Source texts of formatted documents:
━━━━

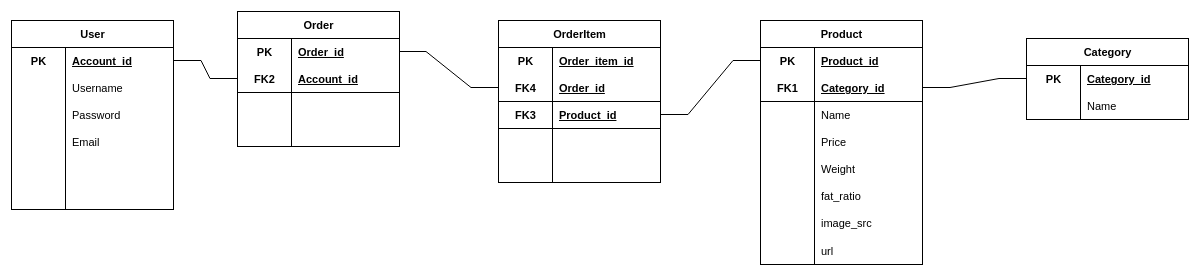
<!DOCTYPE html>
<html lang="en">
<head>
<meta charset="utf-8">
<title>Shop entity relationship diagram</title>
<style>
:root { --ink: #000; --paper: #fff; --row: 27px; }
* { box-sizing: border-box; margin: 0; padding: 0; }
body { width: 1200px; height: 275px; overflow: hidden; background: var(--paper); }
.diagram { position: relative; width: 1200px; height: 275px; overflow: hidden; color: var(--ink); font: 11px/26px "Liberation Sans", Arial, sans-serif; }
.relations { position: absolute; inset: 0; fill: none; stroke: var(--ink); stroke-width: 1; }
.entity { position: absolute; width: 163px; border: 1px solid var(--ink); border-bottom: 0; background: var(--paper); }
.entity h2 { height: var(--row); border-bottom: 1px solid var(--ink); font-size: 11px; font-weight: 700; text-align: center; }
.field { display: grid; grid-template-columns: 54px 1fr; height: var(--row); }
.field dt { border-right: 1px solid var(--ink); font-weight: 700; text-align: center; }
.field dd { padding-left: 6px; white-space: nowrap; }
.key dd { font-weight: 700; text-decoration: underline; }
.ruled, .field:last-child { border-bottom: 1px solid var(--ink); }
.user { left: 11px; top: 20px; }
.order { left: 237px; top: 11px; width: 163px; }
.order-item { left: 498px; top: 20px; }
.product { left: 760px; top: 20px; }
.product .field:last-child { height: 28px; line-height: 28px; }
.category { left: 1026px; top: 38px; }
</style>
</head>
<body>
<main class="diagram">
  <svg class="relations" width="1200" height="275" viewBox="0 0 1200 275" aria-hidden="true">
    <polyline points="173,60.5 201,60.5 210,78.5 237,78.5"/>
    <polyline points="399,51.5 426,51.5 471,87.5 499,87.5"/>
    <polyline points="660,114.5 688,114.5 733,60.5 760,60.5"/>
    <polyline points="922,87.5 950,87.5 999,78.5 1027,78.5"/>
  </svg>

  <section class="entity user">
    <h2>User</h2>
    <dl>
      <div class="field key"><dt>PK</dt><dd>Account_id</dd></div>
      <div class="field"><dt></dt><dd>Username</dd></div>
      <div class="field"><dt></dt><dd>Password</dd></div>
      <div class="field"><dt></dt><dd>Email</dd></div>
      <div class="field"><dt></dt><dd></dd></div>
      <div class="field"><dt></dt><dd></dd></div>
    </dl>
  </section>

  <section class="entity order">
    <h2>Order</h2>
    <dl>
      <div class="field key"><dt>PK</dt><dd>Order_id</dd></div>
      <div class="field key ruled"><dt>FK2</dt><dd>Account_id</dd></div>
      <div class="field"><dt></dt><dd></dd></div>
      <div class="field"><dt></dt><dd></dd></div>
    </dl>
  </section>

  <section class="entity order-item">
    <h2>OrderItem</h2>
    <dl>
      <div class="field key"><dt>PK</dt><dd>Order_item_id</dd></div>
      <div class="field key ruled"><dt>FK4</dt><dd>Order_id</dd></div>
      <div class="field key ruled"><dt>FK3</dt><dd>Product_id</dd></div>
      <div class="field"><dt></dt><dd></dd></div>
      <div class="field"><dt></dt><dd></dd></div>
    </dl>
  </section>

  <section class="entity product">
    <h2>Product</h2>
    <dl>
      <div class="field key"><dt>PK</dt><dd>Product_id</dd></div>
      <div class="field key ruled"><dt>FK1</dt><dd>Category_id</dd></div>
      <div class="field"><dt></dt><dd>Name</dd></div>
      <div class="field"><dt></dt><dd>Price</dd></div>
      <div class="field"><dt></dt><dd>Weight</dd></div>
      <div class="field"><dt></dt><dd>fat_ratio</dd></div>
      <div class="field"><dt></dt><dd>image_src</dd></div>
      <div class="field"><dt></dt><dd>url</dd></div>
    </dl>
  </section>

  <section class="entity category">
    <h2>Category</h2>
    <dl>
      <div class="field key"><dt>PK</dt><dd>Category_id</dd></div>
      <div class="field"><dt></dt><dd>Name</dd></div>
    </dl>
  </section>
</main>
</body>
</html>
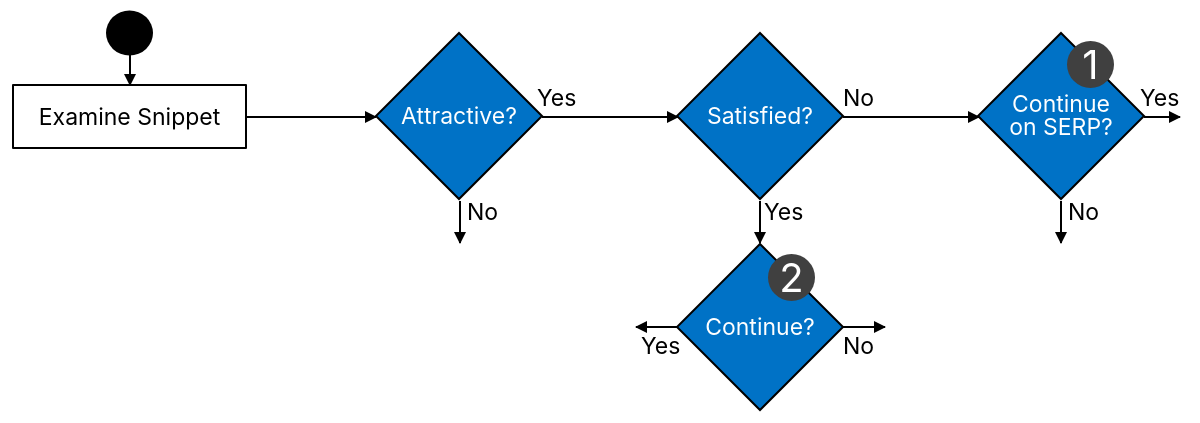
<!DOCTYPE html>
<html lang="en">
<head>
<meta charset="utf-8">
<title>Snippet examination flowchart</title>
<style>
:root {
  --paper: #ffffff;
  --ink: #000000;
  --decision: #0072c6;
  --badge: #404040;
}
* { box-sizing: border-box; }
html, body { margin: 0; }
body { width: 1200px; height: 423px; overflow: hidden; background: var(--paper); }
.flowchart {
  position: relative;
  width: 1200px;
  height: 423px;
  font: 400 23px/28px Inter, sans-serif;
  color: var(--ink);
}
.shapes { position: absolute; inset: 0; display: block; }
.connectors { fill: none; stroke: var(--ink); stroke-width: 2; }
.node, .badge {
  position: absolute;
  display: flex;
  align-items: center;
  justify-content: center;
  text-align: center;
  white-space: nowrap;
}
.process {
  left: 12px; top: 84px; width: 235px; height: 65px;
  border: 2px solid var(--ink);
  border-radius: 1px;
  background: var(--paper);
}
.decision { width: 166px; height: 166px; color: var(--paper); line-height: 23px; }
.attractive { left: 376px; top: 33px; }
.satisfied { left: 677px; top: 33px; }
.continue-serp { left: 978px; top: 33px; }
.continue { left: 677px; top: 244px; }
.badge {
  width: 47px; height: 47px;
  border-radius: 50%;
  background: var(--badge);
  color: var(--paper);
  font-size: 40px;
  line-height: 47px;
}
.badge-one { left: 1067px; top: 41px; }
.badge-two { left: 768px; top: 254px; }
.answer { position: absolute; white-space: nowrap; }
</style>
</head>
<body>
<main class="flowchart">
  <svg class="shapes" width="1200" height="423" viewBox="0 0 1200 423" aria-hidden="true">
    <defs>
      <marker id="arrowhead" markerUnits="userSpaceOnUse" markerWidth="12" markerHeight="12" refX="11" refY="6" orient="auto">
        <polygon points="0,0 12,6 0,12" fill="#000000"/>
      </marker>
      <polygon id="diamond" points="0,-83 83,0 0,83 -83,0" fill="var(--decision)" stroke="var(--ink)" stroke-width="2"/>
    </defs>
    <ellipse cx="129.5" cy="33" rx="23.5" ry="22.5" fill="var(--ink)"/>
    <use href="#diamond" x="459" y="116"/>
    <use href="#diamond" x="760" y="116"/>
    <use href="#diamond" x="1061" y="116"/>
    <use href="#diamond" x="760" y="327"/>
    <g class="connectors" marker-end="url(#arrowhead)">
      <path d="M130 55V85" marker-end="url(#arrowhead)"/>
      <path d="M247 117H376" marker-end="url(#arrowhead)"/>
      <path d="M542 117H678" marker-end="url(#arrowhead)"/>
      <path d="M843 117H979" marker-end="url(#arrowhead)"/>
      <path d="M1144 117H1180" marker-end="url(#arrowhead)"/>
      <path d="M460 201V243" marker-end="url(#arrowhead)"/>
      <path d="M760 201V243" marker-end="url(#arrowhead)"/>
      <path d="M1061 201V243" marker-end="url(#arrowhead)"/>
      <path d="M677 327H636" marker-end="url(#arrowhead)"/>
      <path d="M843 327H885" marker-end="url(#arrowhead)"/>
    </g>
  </svg>

  <div class="node process">Examine Snippet</div>
  <div class="node decision attractive">Attractive?</div>
  <div class="node decision satisfied">Satisfied?</div>
  <div class="node decision continue-serp">Continue<br>on SERP?</div>
  <div class="node decision continue">Continue?</div>

  <div class="badge badge-one">1</div>
  <div class="badge badge-two">2</div>

  <span class="answer" style="left:537px;top:84px">Yes</span>
  <span class="answer" style="left:467px;top:198px">No</span>
  <span class="answer" style="left:843px;top:84px">No</span>
  <span class="answer" style="left:764px;top:198px">Yes</span>
  <span class="answer" style="left:1140px;top:84px">Yes</span>
  <span class="answer" style="left:1068px;top:198px">No</span>
  <span class="answer" style="left:641px;top:332px">Yes</span>
  <span class="answer" style="left:843px;top:332px">No</span>
</main>
</body>
</html>
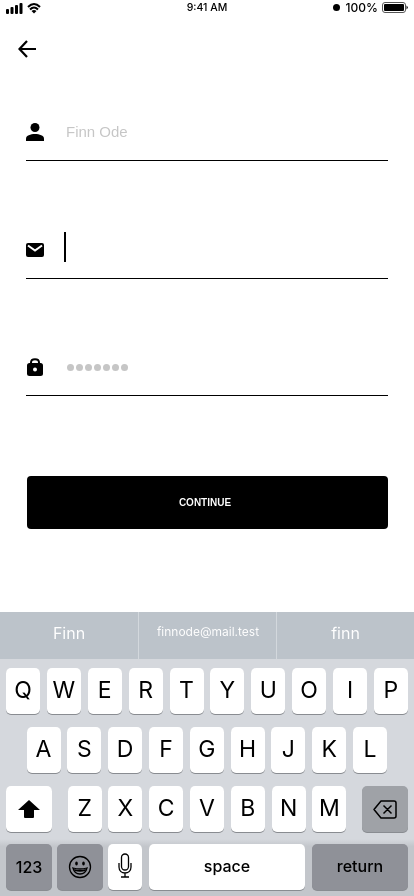
<!DOCTYPE html>
<html lang="en">
<head>
<meta charset="utf-8">
<title>Sign up</title>
<style>
:root {
  --ink: #000;
  --paper: #fff;
  --hint: #c6c6c6;
  --bar: #bcc3ca;
  --bar-line: #d3d8dd;
  --board: #d5d8dd;
  --board-low: #c3c6cb;
  --key-grey: #9fa2a7;
  --key-dark: #8f9198;
  --key-edge: #898c91;
}
* { box-sizing: border-box; margin: 0; }
html, body { width: 414px; height: 896px; overflow: hidden; background: var(--paper); }
body { font-family: Inter, Roboto, sans-serif; color: var(--ink); }
svg { display: block; flex: none; }
.screen { width: 414px; height: 896px; display: flex; flex-direction: column; }
.status { height: 15px; display: grid; grid-template-columns: 1fr auto 1fr; align-items: center; padding: 0 6px; font-size: 10.5px; font-weight: 500; }
.status-left { display: flex; gap: 4px; }
.status-right { display: flex; justify-content: flex-end; align-items: center; gap: 4px; font-size: 12px; }
.status-right .dot { margin-right: 2px; }
.nav { height: 67px; padding: 25px 0 0 18px; }
.nav a { display: block; width: 18px; color: inherit; }
.form { height: 530px; padding: 0 26px; }
.field { height: 79px; border-bottom: 1px solid var(--ink); display: flex; align-items: center; padding-top: 21px; font-family: "Liberation Sans", sans-serif; font-size: 15px; color: var(--hint); }
.field + .field { margin-top: 39px; }
.field:nth-child(3) { height: 78px; }
.field svg { margin-right: 21px; }
.caret { width: 2px; height: 30px; margin: -6px 0 0 -2px; background: var(--ink); }
.mask { display: flex; gap: 2px; padding-left: 1px; }
.mask i { width: 7px; height: 7px; border-radius: 50%; background: var(--hint); }
.continue { display: flex; align-items: center; justify-content: center; height: 53px; margin: 80px 0 0 1px; padding-right: 5px; border-radius: 4px; background: var(--ink); color: var(--paper); font: 700 10px "Liberation Sans", sans-serif; text-decoration: none; }
.suggestions { height: 47px; display: grid; grid-template-columns: 138px 138px 138px; background: var(--bar); color: var(--paper); font-size: 16px; text-align: center; line-height: 43px; }
.suggestions span + span { border-left: 1px solid var(--bar-line); }
.suggestions .email { font-size: 12px; line-height: 40px; padding-left: 1px; }
.keyboard { height: 237px; padding: 9px 6px 0; background: linear-gradient(var(--board) 76%, var(--board-low) 79%); }
.row { display: flex; justify-content: space-between; height: 46px; margin-bottom: 13px; }
.row.home { padding: 0 21px 0 20.5px; }
.row.lower { margin-bottom: 12px; }
.letters { display: flex; gap: 6.8px; }
.key { width: 34px; height: 46px; display: flex; align-items: center; justify-content: center; padding-bottom: 3px; border-radius: 5px; background: var(--paper); box-shadow: 0 1px 0 var(--key-edge); font-size: 23px; }
.key.wide { width: 46px; padding: 0; }
.key.grey { background: var(--key-grey); }
.key.dark { background: var(--key-dark); }
.key.word { font-size: 16px; font-weight: 500; }
.row.bottom { justify-content: flex-start; }
.emoji { margin-left: 5px; }
.mic { margin-left: 5px; }
.key.space { width: 156px; margin-left: 7px; }
.key.return { width: 96px; margin-left: 7px; }
</style>
</head>
<body>
<main class="screen">
  <header class="status">
    <div class="status-left">
      <svg width="17" height="12" viewBox="0 0 17 12" aria-label="Signal">
        <rect y="7" width="3" height="5" rx="1"/><rect x="4.5" y="5" width="3" height="7" rx="1"/><rect x="9" y="3" width="3" height="9" rx="1"/><rect x="13.5" y="1" width="3" height="11" rx="1"/>
      </svg>
      <svg width="14" height="12" viewBox="0 0 14 12" fill="none" stroke="#000" stroke-width="2" aria-label="Wireless">
        <path d="M1 5Q7 -1 13 5M3 7.5Q7 3.500 11 7.500"/><path d="M4.500 9Q7 7 9.500 9L7 11.500Z" fill="#000" stroke="none"/>
      </svg>
    </div>
    <span>9:41 AM</span>
    <div class="status-right">
      <svg class="dot" width="7" height="7" viewBox="0 0 7 7"><circle cx="3.5" cy="3.5" r="3.5"/></svg>
      <span>100%</span>
      <svg width="26" height="11" viewBox="0 0 26 11" aria-label="Battery">
        <rect x=".5" y=".5" width="23" height="10" rx="2.5" fill="none" stroke="#555"/><rect x="2" y="2" width="20" height="7" rx="1"/><path d="M24.500 3.500Q27 5.500 24.500 7.500Z"/>
      </svg>
    </div>
  </header>

  <nav class="nav">
    <a href="#" aria-label="Back">
      <svg width="18" height="18" viewBox="0 0 18 18" fill="none" stroke="#000" stroke-width="2.2"><path d="M9 1L1.500 9L9 17M2 9H18"/></svg>
    </a>
  </nav>

  <section class="form">
    <div class="field">
      <svg width="19" height="18" viewBox="0 0 19 18"><circle cx="9" cy="4.500" r="4.500"/><path d="M0 18V15.500C0 9.500 18 9.500 18 15.500V18Z"/></svg>
      <span>Finn Ode</span>
    </div>
    <div class="field">
      <svg width="19" height="14" viewBox="0 0 19 14"><rect width="18" height="14" rx="2"/><path d="M2 2.500L9 7.500L16 2.500" fill="none" stroke="#fff" stroke-width="2"/></svg>
      <span class="caret"></span>
    </div>
    <div class="field">
      <svg width="19" height="18" viewBox="0 0 19 18"><rect x="1" y="5" width="16" height="13" rx="2.5"/><path d="M5 6V4.500C5 0 13 0 13 4.500V6" fill="none" stroke="#000" stroke-width="2"/><circle cx="9" cy="11.500" r="2" fill="#fff"/></svg>
      <span class="mask" aria-label="Password"><i></i><i></i><i></i><i></i><i></i><i></i><i></i></span>
    </div>
    <a class="continue" href="#">CONTINUE</a>
  </section>

  <div class="suggestions"><span>Finn</span><span class="email">finnode@mail.test</span><span>finn</span></div>

  <section class="keyboard" aria-label="Keyboard">
    <div class="row">
      <span class="key">Q</span><span class="key">W</span><span class="key">E</span><span class="key">R</span><span class="key">T</span><span class="key">Y</span><span class="key">U</span><span class="key">O</span><span class="key">I</span><span class="key">P</span>
    </div>
    <div class="row home">
      <span class="key">A</span><span class="key">S</span><span class="key">D</span><span class="key">F</span><span class="key">G</span><span class="key">H</span><span class="key">J</span><span class="key">K</span><span class="key">L</span>
    </div>
    <div class="row lower">
      <span class="key wide" aria-label="Shift">
        <svg width="24" height="20" viewBox="0 0 24 20"><path d="M12 1L23 11H17V18Q17 19 16 19H8Q7 19 7 18V11H1Z"/></svg>
      </span>
      <div class="letters">
        <span class="key">Z</span><span class="key">X</span><span class="key">C</span><span class="key">V</span><span class="key">B</span><span class="key">N</span><span class="key">M</span>
      </div>
      <span class="key wide grey" aria-label="Delete">
        <svg width="24" height="19" viewBox="0 0 24 19" fill="none" stroke="#000" stroke-width="1.500" stroke-linejoin="round"><path d="M8 1H21Q23 1 23 3V16Q23 18 21 18H8L1 9.500ZM10.500 5.500L18.500 13.500M18.500 5.500L10.500 13.500"/></svg>
      </span>
    </div>
    <div class="row bottom">
      <span class="key wide dark word">123</span>
      <span class="key wide dark emoji" aria-label="Emoji">
        <svg width="24" height="24" viewBox="0 0 24 24"><circle cx="12" cy="12" r="10.500" fill="none" stroke="#000" stroke-width="1.300"/><ellipse cx="8.500" cy="8.500" rx="1.300" ry="2"/><ellipse cx="15.500" cy="8.500" rx="1.300" ry="2"/><path d="M5 13Q12 15 19 13Q17.500 19 12 19T5 13Z" fill="none" stroke="#000" stroke-width="1.300"/><path d="M6 14Q12 16 18 14L17 16Q12 17.500 7 16Z"/></svg>
      </span>
      <span class="key mic" aria-label="Dictation">
        <svg width="16" height="25" viewBox="0 0 16 25" fill="none" stroke="#000" stroke-width="1.300"><rect x="4.500" y="1" width="7" height="16" rx="3.500"/><path d="M2 10V14C2 22 14 22 14 14V10M8 20V24M4 24H12"/></svg>
      </span>
      <span class="key word space">space</span>
      <span class="key dark word return">return</span>
    </div>
  </section>
</main>
</body>
</html>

━━━━

▸ Brief
Please show all lines from the entries that contain the word "content".

▸ Written solution
  justify-content: center;
.status-right { display: flex; justify-content: flex-end; align-items: center; gap: 4px; font-size: 12px; }
.continue { display: flex; align-items: center; justify-content: center; height: 53px; margin: 80px 0 0 1px; padding-right: 5px; border-radius: 4px; background: var(--ink); color: var(--paper); font: 700 10px "Liberation Sans", sans-serif; text-decoration: none; }
.row { display: flex; justify-content: space-between; height: 46px; margin-bottom: 13px; }
.key { width: 34px; height: 46px; display: flex; align-items: center; justify-content: center; padding-bottom: 3px; border-radius: 5px; background: var(--paper); box-shadow: 0 1px 0 var(--key-edge); font-size: 23px; }
.row.bottom { justify-content: flex-start; }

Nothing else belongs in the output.